_MATERIAL SUPPLIED_
::::::::

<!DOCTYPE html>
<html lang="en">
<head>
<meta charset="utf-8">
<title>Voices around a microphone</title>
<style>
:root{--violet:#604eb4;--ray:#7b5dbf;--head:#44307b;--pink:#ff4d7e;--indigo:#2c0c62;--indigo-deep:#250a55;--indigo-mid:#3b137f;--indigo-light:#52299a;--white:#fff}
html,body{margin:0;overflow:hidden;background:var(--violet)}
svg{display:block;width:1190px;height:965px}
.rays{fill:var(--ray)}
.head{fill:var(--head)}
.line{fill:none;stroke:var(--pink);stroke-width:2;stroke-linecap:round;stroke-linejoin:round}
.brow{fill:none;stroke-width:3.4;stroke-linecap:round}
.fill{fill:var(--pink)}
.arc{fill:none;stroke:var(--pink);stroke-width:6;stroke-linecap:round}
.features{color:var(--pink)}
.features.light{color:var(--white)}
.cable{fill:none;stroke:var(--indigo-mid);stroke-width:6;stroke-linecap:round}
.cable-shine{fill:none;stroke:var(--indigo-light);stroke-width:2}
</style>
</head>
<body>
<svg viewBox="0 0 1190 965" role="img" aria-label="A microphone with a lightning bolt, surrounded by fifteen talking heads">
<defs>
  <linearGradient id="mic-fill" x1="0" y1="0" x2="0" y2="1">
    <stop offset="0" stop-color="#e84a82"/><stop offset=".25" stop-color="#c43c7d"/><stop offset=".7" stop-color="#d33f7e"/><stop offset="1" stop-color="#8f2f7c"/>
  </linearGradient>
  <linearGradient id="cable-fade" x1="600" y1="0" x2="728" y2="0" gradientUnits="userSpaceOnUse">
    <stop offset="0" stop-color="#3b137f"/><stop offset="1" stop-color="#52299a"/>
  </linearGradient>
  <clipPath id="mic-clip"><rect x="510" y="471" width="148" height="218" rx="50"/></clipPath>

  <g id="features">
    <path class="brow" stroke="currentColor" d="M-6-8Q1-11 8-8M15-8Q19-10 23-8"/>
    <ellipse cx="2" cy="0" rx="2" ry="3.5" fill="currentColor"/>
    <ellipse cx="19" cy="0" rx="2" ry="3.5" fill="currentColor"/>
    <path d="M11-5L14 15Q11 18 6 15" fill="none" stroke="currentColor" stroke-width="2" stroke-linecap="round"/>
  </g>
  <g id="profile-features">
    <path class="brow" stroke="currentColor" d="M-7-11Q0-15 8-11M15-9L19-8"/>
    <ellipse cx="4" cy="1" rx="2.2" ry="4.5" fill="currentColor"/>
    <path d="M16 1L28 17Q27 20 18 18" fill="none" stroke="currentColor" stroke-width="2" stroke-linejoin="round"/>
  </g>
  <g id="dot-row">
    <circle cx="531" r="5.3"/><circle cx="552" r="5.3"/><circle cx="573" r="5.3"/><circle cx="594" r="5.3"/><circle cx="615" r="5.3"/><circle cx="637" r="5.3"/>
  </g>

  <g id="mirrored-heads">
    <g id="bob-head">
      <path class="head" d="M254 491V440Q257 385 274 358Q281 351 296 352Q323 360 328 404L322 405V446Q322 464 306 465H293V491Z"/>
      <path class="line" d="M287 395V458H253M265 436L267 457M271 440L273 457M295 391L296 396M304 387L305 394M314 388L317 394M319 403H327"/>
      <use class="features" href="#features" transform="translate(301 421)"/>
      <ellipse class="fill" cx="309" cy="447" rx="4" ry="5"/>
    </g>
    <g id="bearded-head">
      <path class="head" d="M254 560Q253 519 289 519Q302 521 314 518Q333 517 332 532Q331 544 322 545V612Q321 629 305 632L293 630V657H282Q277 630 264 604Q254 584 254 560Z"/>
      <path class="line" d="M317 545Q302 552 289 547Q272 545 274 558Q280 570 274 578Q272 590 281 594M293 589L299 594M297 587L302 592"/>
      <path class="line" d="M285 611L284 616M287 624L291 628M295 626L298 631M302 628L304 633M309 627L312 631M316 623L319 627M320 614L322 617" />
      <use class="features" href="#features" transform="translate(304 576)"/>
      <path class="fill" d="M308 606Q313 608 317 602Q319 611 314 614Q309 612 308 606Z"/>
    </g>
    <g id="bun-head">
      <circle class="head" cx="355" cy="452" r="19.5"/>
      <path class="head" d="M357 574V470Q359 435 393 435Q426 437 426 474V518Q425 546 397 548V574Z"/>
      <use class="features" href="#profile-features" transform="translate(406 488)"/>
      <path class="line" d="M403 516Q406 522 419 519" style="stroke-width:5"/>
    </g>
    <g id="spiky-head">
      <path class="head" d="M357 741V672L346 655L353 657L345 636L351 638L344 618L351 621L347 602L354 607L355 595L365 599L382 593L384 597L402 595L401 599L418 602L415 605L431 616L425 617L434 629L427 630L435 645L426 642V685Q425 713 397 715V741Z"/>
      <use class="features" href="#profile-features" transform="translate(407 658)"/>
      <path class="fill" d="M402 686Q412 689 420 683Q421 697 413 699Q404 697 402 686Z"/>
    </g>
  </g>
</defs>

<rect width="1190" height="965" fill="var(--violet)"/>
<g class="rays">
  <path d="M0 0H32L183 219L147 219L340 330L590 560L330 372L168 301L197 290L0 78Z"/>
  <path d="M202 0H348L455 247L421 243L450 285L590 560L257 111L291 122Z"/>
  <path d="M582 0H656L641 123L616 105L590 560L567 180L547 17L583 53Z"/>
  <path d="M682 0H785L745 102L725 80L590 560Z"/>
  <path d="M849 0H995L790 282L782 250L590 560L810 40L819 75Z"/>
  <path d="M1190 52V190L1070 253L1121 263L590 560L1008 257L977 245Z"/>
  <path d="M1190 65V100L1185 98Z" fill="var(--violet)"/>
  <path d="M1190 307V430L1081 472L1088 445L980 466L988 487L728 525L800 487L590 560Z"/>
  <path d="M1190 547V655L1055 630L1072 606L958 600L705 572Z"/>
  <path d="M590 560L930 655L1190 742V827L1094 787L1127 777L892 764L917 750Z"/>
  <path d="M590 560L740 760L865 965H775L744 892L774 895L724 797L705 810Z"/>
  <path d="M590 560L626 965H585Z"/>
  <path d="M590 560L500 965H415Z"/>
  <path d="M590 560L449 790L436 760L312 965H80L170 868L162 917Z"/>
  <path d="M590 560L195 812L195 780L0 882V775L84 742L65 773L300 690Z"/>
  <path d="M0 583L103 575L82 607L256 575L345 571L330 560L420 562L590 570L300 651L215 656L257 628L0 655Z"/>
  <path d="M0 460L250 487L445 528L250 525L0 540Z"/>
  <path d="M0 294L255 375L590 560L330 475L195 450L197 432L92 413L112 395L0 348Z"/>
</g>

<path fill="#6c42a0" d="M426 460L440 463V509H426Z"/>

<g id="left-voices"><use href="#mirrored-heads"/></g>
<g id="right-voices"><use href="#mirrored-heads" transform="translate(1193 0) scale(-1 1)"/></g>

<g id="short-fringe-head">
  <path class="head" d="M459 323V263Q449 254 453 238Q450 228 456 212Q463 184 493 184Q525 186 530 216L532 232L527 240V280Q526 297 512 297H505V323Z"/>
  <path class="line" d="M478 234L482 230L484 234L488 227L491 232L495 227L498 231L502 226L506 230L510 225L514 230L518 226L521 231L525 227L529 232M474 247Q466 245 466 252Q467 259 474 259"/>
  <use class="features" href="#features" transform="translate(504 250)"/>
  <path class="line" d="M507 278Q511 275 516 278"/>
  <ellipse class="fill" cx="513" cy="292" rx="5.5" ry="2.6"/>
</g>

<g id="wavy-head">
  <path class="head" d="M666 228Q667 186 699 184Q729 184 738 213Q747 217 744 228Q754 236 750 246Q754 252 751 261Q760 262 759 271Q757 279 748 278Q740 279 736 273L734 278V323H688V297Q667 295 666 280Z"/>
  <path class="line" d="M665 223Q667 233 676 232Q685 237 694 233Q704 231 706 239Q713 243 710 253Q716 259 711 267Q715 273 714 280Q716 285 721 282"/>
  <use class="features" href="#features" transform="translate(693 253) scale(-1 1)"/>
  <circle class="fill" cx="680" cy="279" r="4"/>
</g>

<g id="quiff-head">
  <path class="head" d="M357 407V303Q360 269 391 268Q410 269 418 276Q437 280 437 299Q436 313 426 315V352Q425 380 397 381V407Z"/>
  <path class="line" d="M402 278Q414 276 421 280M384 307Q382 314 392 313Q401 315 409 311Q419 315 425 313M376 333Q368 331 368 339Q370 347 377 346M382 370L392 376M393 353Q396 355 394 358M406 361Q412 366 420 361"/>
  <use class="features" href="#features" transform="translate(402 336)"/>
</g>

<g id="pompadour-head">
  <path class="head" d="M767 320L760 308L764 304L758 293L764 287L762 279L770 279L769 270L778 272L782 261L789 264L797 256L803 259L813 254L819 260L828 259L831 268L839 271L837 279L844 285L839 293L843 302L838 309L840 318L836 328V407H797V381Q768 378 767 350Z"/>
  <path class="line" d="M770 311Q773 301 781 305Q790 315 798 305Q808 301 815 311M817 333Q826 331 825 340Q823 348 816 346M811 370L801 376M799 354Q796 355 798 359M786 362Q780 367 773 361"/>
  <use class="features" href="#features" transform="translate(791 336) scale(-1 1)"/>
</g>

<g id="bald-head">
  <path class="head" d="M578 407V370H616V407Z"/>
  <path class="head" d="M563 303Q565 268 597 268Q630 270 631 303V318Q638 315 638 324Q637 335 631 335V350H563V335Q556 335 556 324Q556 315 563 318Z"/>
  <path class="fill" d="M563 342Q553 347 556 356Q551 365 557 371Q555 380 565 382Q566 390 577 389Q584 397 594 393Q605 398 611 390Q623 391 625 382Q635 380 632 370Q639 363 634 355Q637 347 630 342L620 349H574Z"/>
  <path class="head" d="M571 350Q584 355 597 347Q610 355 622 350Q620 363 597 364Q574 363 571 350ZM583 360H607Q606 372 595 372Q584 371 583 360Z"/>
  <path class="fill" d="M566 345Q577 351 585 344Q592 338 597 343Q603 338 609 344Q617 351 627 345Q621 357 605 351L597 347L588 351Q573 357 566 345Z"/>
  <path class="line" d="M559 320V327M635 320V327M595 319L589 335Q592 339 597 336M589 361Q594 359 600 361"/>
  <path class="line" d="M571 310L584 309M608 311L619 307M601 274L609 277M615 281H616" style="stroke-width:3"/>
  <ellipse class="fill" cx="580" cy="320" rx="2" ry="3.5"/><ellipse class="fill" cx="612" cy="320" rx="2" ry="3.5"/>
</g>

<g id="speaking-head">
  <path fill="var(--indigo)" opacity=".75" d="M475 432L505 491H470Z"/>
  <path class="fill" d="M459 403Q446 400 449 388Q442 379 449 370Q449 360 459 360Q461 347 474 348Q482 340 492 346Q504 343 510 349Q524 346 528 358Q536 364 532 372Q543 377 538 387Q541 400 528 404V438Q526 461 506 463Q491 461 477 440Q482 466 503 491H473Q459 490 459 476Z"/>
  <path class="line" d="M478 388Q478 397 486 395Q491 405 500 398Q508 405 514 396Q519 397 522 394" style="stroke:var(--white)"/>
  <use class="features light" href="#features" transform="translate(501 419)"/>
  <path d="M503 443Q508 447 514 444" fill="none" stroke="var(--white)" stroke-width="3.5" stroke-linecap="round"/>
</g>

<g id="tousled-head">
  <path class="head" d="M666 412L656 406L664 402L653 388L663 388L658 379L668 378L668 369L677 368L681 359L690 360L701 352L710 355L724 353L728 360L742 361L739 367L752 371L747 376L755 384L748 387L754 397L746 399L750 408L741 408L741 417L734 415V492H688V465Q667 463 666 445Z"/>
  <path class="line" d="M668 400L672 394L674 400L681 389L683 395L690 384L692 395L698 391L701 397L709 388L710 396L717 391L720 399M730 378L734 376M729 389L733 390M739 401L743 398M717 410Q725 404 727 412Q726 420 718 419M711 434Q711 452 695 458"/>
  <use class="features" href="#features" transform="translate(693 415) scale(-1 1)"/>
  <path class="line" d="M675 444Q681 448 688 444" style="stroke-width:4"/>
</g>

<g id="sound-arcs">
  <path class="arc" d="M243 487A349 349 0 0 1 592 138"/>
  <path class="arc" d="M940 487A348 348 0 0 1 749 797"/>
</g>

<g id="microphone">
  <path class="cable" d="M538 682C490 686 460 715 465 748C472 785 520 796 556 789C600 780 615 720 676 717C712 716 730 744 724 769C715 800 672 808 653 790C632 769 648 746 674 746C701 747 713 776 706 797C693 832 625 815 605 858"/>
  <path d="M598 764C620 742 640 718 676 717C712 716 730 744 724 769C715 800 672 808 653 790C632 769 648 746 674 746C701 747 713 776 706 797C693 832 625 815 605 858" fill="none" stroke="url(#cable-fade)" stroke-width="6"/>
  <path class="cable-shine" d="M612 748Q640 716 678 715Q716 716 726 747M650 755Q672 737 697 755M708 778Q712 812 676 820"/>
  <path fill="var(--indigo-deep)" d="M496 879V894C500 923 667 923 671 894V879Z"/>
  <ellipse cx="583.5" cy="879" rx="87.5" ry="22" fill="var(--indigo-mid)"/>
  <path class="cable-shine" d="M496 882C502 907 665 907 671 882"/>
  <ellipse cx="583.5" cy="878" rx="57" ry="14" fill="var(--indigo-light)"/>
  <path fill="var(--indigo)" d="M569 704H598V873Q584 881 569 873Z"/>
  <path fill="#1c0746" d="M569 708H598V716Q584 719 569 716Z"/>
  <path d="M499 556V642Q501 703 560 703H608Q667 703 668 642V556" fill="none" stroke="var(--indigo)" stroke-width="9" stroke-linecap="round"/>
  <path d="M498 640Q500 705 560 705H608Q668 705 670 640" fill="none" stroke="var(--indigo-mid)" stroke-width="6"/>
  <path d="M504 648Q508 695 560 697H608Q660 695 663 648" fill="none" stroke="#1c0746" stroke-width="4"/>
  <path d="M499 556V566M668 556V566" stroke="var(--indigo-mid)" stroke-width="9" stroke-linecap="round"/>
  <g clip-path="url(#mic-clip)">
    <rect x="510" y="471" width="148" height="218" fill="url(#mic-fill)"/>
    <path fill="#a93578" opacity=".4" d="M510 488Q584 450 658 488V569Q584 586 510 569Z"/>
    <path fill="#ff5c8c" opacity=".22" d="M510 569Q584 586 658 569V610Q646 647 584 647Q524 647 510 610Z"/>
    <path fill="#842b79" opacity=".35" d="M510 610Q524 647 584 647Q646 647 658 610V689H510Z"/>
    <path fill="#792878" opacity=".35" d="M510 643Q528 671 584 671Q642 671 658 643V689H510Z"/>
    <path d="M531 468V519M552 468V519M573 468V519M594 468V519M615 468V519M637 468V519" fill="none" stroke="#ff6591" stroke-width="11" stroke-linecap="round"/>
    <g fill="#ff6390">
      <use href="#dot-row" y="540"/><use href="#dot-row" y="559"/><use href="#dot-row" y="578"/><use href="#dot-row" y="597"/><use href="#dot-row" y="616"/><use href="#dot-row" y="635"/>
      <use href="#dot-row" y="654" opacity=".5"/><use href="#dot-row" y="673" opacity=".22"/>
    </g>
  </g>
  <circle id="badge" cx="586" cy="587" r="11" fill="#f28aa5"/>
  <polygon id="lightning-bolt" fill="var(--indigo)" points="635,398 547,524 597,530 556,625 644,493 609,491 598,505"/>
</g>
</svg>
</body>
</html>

::::::::

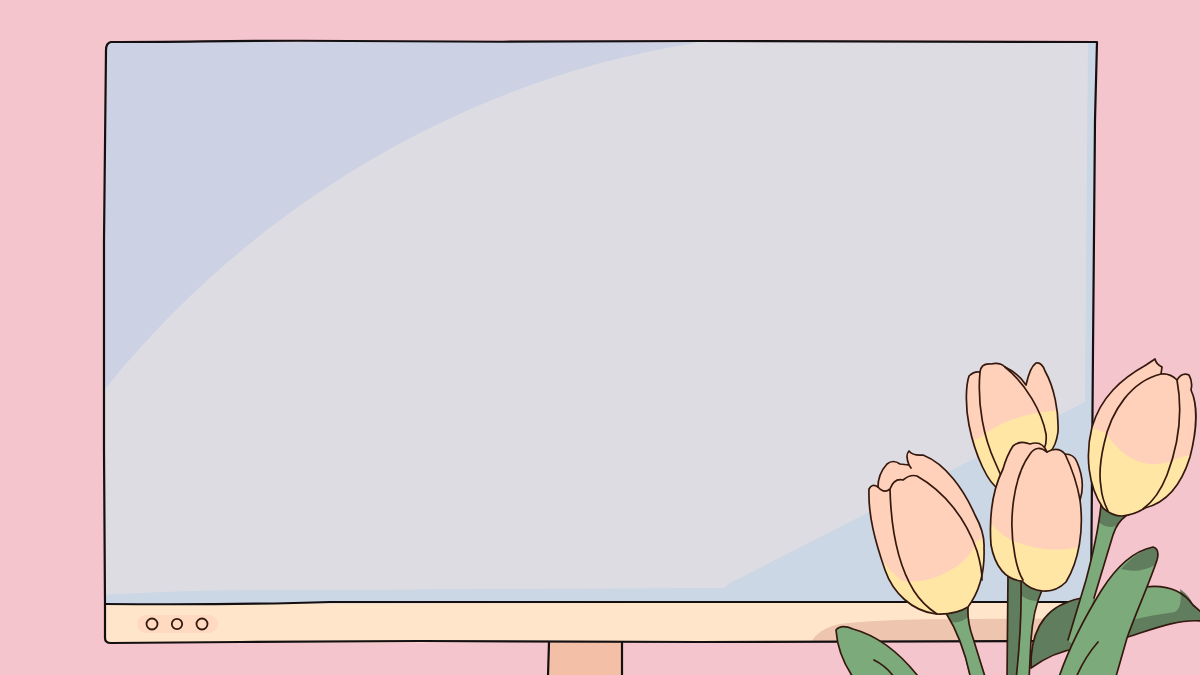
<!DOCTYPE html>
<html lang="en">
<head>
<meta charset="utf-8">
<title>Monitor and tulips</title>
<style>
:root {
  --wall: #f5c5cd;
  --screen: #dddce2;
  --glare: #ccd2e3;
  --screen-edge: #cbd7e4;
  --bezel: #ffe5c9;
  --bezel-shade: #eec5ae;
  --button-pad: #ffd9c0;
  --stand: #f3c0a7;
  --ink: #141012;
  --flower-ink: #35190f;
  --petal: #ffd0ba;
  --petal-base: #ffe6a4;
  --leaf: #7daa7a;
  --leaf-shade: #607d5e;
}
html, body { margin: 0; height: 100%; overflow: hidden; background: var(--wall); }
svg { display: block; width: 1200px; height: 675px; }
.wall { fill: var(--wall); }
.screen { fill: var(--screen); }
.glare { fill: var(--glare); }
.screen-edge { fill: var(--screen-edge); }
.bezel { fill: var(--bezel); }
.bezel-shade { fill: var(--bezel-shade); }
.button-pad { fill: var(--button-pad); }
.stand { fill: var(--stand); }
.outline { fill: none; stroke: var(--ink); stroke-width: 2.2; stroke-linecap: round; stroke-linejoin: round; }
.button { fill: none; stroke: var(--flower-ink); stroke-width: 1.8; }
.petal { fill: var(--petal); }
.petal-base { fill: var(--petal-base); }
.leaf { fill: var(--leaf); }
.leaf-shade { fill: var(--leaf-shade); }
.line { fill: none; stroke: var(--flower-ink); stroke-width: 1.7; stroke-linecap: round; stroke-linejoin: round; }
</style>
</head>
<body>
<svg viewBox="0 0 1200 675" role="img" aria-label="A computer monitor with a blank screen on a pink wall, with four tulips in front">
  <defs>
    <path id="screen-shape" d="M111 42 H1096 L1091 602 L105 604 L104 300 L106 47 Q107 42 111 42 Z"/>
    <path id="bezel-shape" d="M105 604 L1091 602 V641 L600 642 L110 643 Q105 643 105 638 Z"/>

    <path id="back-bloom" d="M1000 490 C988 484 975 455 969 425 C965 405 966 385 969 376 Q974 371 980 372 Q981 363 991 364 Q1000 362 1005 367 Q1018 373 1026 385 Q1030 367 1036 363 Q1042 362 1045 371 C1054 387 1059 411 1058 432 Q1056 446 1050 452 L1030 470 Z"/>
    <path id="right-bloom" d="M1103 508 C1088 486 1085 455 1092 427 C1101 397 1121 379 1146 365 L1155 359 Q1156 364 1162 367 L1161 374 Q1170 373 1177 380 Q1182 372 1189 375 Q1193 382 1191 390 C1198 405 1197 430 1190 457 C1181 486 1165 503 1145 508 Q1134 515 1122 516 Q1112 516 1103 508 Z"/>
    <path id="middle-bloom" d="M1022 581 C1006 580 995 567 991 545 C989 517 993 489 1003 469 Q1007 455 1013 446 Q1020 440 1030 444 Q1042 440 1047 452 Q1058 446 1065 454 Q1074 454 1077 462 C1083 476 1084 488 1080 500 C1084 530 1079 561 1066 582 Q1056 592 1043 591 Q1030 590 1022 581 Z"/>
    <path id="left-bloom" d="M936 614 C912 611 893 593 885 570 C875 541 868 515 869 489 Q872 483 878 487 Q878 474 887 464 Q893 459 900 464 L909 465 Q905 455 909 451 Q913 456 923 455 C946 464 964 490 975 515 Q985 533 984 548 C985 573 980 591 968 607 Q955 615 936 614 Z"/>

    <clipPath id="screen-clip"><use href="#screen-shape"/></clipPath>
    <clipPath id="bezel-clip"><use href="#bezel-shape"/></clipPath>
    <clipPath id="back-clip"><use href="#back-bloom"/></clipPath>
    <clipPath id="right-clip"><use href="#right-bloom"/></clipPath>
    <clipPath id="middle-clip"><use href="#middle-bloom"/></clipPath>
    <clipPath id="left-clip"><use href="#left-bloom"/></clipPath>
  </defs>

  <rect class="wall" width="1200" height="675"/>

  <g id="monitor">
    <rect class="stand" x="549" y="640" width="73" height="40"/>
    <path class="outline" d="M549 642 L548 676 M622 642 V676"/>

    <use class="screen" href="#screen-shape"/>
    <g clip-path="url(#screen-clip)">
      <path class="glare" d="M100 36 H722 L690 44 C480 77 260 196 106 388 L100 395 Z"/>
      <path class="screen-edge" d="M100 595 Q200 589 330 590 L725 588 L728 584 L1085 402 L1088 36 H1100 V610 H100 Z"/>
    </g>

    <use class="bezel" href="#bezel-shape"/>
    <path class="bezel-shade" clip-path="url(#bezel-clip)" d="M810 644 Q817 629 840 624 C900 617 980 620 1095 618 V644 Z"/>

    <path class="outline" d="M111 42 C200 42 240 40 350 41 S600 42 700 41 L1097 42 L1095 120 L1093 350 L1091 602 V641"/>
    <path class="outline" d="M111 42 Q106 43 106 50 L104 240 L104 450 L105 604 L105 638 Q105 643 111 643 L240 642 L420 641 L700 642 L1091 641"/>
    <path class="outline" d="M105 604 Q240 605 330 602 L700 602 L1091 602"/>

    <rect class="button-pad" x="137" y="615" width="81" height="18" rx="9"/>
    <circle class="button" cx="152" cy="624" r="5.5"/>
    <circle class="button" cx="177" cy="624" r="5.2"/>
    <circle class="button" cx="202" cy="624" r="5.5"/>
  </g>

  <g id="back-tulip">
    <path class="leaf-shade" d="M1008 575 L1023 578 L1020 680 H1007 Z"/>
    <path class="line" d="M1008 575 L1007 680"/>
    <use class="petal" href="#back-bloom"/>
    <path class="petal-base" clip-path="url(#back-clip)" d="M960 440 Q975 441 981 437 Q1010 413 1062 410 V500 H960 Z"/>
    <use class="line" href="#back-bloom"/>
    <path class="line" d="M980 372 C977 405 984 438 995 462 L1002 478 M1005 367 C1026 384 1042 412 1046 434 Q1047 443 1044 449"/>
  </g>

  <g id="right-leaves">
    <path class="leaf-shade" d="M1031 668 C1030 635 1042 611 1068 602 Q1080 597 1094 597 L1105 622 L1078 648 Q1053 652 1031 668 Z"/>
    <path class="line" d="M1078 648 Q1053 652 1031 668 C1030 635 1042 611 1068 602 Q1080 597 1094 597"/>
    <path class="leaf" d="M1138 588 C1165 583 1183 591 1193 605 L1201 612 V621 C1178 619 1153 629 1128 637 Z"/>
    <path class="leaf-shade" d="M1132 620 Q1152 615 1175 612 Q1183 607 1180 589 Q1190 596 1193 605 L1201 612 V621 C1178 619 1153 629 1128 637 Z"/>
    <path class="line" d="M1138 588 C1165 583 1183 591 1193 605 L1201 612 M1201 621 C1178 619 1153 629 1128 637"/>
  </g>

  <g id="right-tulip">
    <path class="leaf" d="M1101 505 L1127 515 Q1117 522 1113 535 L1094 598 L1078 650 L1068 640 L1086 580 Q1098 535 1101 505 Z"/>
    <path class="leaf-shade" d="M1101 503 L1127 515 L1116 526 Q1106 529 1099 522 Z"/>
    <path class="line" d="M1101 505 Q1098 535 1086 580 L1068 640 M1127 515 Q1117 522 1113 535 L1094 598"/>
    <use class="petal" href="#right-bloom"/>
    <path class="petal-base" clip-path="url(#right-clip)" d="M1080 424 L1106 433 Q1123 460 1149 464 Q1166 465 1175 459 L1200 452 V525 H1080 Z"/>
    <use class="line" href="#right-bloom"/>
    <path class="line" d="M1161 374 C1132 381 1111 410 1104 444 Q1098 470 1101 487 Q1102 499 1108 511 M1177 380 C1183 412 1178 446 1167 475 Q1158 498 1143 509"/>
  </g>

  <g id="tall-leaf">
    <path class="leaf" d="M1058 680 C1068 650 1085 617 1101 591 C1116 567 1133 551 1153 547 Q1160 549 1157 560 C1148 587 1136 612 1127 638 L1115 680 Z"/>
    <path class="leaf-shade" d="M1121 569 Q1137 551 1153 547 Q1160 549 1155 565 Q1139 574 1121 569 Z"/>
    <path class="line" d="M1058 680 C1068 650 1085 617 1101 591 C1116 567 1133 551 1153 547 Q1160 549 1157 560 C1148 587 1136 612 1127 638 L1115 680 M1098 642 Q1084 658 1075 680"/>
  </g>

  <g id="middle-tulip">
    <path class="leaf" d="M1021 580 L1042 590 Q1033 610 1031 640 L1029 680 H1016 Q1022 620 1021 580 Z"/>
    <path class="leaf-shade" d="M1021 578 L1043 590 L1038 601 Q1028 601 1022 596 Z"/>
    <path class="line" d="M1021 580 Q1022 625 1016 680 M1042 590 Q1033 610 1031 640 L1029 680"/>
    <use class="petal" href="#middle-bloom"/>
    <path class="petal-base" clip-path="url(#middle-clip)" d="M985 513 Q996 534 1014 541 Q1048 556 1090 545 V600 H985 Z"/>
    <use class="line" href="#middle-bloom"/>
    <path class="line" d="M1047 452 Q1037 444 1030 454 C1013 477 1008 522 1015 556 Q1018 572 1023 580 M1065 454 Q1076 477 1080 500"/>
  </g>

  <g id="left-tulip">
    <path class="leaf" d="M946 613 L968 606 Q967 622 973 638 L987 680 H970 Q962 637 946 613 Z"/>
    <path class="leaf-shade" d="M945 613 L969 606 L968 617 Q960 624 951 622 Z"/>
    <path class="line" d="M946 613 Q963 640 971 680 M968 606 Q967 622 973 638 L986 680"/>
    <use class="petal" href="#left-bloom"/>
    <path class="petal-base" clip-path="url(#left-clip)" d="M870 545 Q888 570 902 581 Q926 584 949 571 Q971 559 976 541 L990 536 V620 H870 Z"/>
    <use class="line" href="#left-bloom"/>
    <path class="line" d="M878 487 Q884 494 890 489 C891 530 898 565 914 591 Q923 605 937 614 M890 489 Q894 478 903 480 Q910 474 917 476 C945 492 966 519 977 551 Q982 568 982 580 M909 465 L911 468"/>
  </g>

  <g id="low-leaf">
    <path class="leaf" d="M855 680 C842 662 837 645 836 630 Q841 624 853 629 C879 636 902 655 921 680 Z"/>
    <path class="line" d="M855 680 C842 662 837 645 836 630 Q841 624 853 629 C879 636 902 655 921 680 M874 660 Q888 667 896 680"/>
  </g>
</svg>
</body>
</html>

::::::::

_WHAT IS BEING ASKED_
Look above for the line holding "581 C1006 580" and the line holding "Q106 43 106", then output exactly those two lines and every line between them, nothing more.

_ANSWER SPACE_
    <path id="middle-bloom" d="M1022 581 C1006 580 995 567 991 545 C989 517 993 489 1003 469 Q1007 455 1013 446 Q1020 440 1030 444 Q1042 440 1047 452 Q1058 446 1065 454 Q1074 454 1077 462 C1083 476 1084 488 1080 500 C1084 530 1079 561 1066 582 Q1056 592 1043 591 Q1030 590 1022 581 Z"/>
    <path id="left-bloom" d="M936 614 C912 611 893 593 885 570 C875 541 868 515 869 489 Q872 483 878 487 Q878 474 887 464 Q893 459 900 464 L909 465 Q905 455 909 451 Q913 456 923 455 C946 464 964 490 975 515 Q985 533 984 548 C985 573 980 591 968 607 Q955 615 936 614 Z"/>

    <clipPath id="screen-clip"><use href="#screen-shape"/></clipPath>
    <clipPath id="bezel-clip"><use href="#bezel-shape"/></clipPath>
    <clipPath id="back-clip"><use href="#back-bloom"/></clipPath>
    <clipPath id="right-clip"><use href="#right-bloom"/></clipPath>
    <clipPath id="middle-clip"><use href="#middle-bloom"/></clipPath>
    <clipPath id="left-clip"><use href="#left-bloom"/></clipPath>
  </defs>

  <rect class="wall" width="1200" height="675"/>

  <g id="monitor">
    <rect class="stand" x="549" y="640" width="73" height="40"/>
    <path class="outline" d="M549 642 L548 676 M622 642 V676"/>

    <use class="screen" href="#screen-shape"/>
    <g clip-path="url(#screen-clip)">
      <path class="glare" d="M100 36 H722 L690 44 C480 77 260 196 106 388 L100 395 Z"/>
      <path class="screen-edge" d="M100 595 Q200 589 330 590 L725 588 L728 584 L1085 402 L1088 36 H1100 V610 H100 Z"/>
    </g>

    <use class="bezel" href="#bezel-shape"/>
    <path class="bezel-shade" clip-path="url(#bezel-clip)" d="M810 644 Q817 629 840 624 C900 617 980 620 1095 618 V644 Z"/>

    <path class="outline" d="M111 42 C200 42 240 40 350 41 S600 42 700 41 L1097 42 L1095 120 L1093 350 L1091 602 V641"/>
    <path class="outline" d="M111 42 Q106 43 106 50 L104 240 L104 450 L105 604 L105 638 Q105 643 111 643 L240 642 L420 641 L700 642 L1091 641"/>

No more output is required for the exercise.